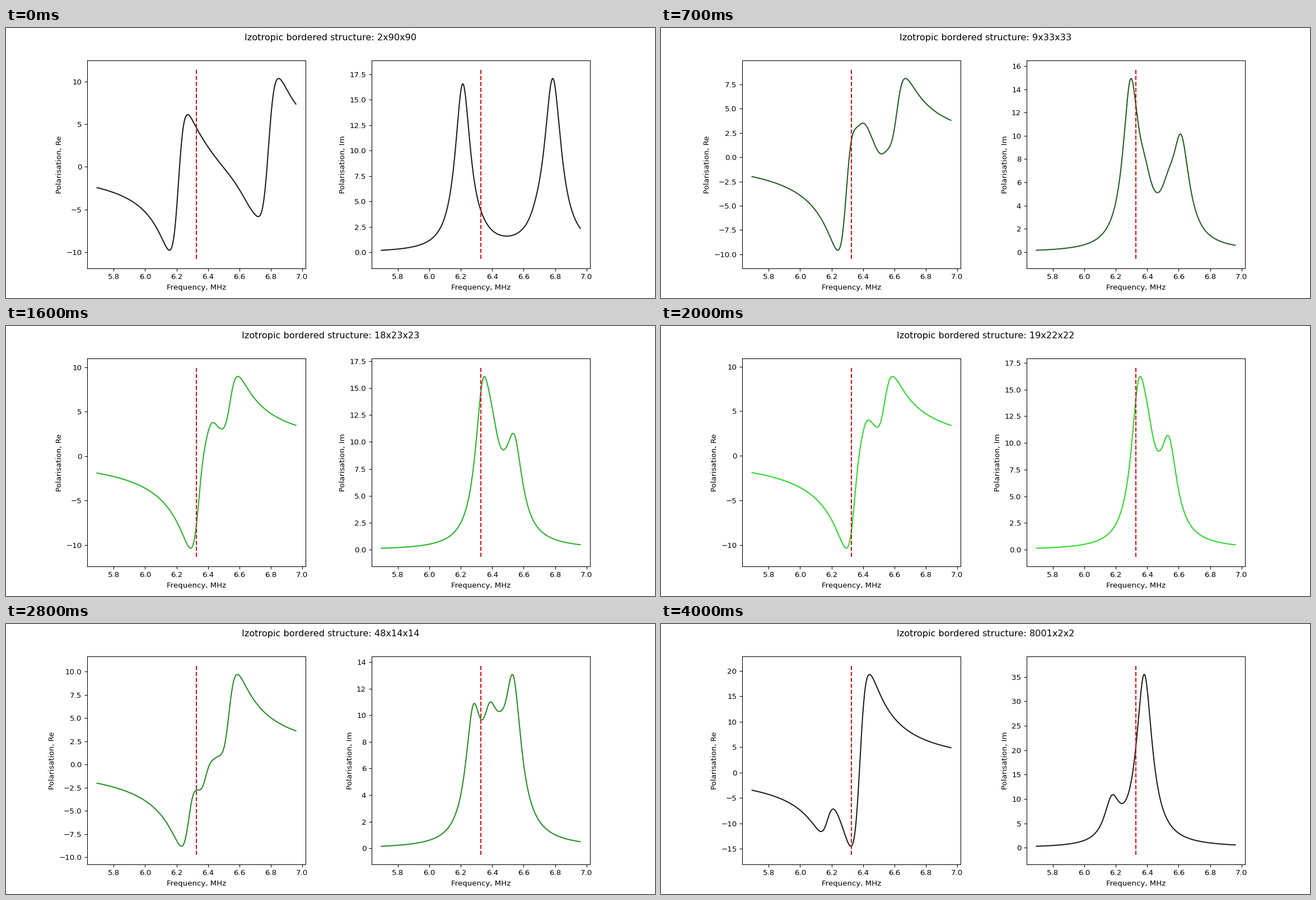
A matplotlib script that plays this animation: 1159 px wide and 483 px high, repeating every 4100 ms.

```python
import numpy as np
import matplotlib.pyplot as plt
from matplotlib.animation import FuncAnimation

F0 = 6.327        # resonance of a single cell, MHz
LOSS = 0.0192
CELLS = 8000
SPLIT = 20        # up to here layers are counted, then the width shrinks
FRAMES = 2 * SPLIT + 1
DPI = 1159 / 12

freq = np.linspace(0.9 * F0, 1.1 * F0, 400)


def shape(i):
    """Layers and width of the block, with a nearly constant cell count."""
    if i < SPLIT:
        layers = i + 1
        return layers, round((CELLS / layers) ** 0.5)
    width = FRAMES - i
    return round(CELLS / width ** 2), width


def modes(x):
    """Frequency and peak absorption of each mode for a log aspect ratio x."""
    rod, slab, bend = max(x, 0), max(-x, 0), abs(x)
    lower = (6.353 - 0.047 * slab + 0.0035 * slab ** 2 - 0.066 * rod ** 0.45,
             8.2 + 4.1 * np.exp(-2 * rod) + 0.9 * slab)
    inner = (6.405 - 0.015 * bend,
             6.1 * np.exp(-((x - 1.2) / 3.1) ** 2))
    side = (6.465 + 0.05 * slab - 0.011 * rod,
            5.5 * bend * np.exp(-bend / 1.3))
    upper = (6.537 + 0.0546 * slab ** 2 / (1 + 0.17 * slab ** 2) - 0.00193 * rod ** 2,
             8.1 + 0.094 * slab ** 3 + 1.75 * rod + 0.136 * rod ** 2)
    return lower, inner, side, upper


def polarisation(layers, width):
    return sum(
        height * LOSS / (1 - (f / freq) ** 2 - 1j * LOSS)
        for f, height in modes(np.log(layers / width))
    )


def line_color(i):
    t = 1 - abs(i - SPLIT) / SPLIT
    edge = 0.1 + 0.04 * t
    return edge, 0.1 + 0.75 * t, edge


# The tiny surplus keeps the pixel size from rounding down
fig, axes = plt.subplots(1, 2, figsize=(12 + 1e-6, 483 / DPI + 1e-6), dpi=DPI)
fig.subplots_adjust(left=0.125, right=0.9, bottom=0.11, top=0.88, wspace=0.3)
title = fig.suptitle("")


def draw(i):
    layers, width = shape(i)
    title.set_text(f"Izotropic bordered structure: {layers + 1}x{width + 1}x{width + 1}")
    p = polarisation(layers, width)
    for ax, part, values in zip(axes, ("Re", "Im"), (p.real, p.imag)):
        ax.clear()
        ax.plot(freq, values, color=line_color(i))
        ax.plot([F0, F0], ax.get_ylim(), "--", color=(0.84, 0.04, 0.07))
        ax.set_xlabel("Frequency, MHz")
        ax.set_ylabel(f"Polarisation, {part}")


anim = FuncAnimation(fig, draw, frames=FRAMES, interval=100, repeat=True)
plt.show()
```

──────────────────────────────

§ **Problem**: List, from the entries above, every line in which the word "return" shows up.

§ **Task response**:
        return layers, round((CELLS / layers) ** 0.5)
    return round(CELLS / width ** 2), width
    return lower, inner, side, upper
    return sum(
    return edge, 0.1 + 0.75 * t, edge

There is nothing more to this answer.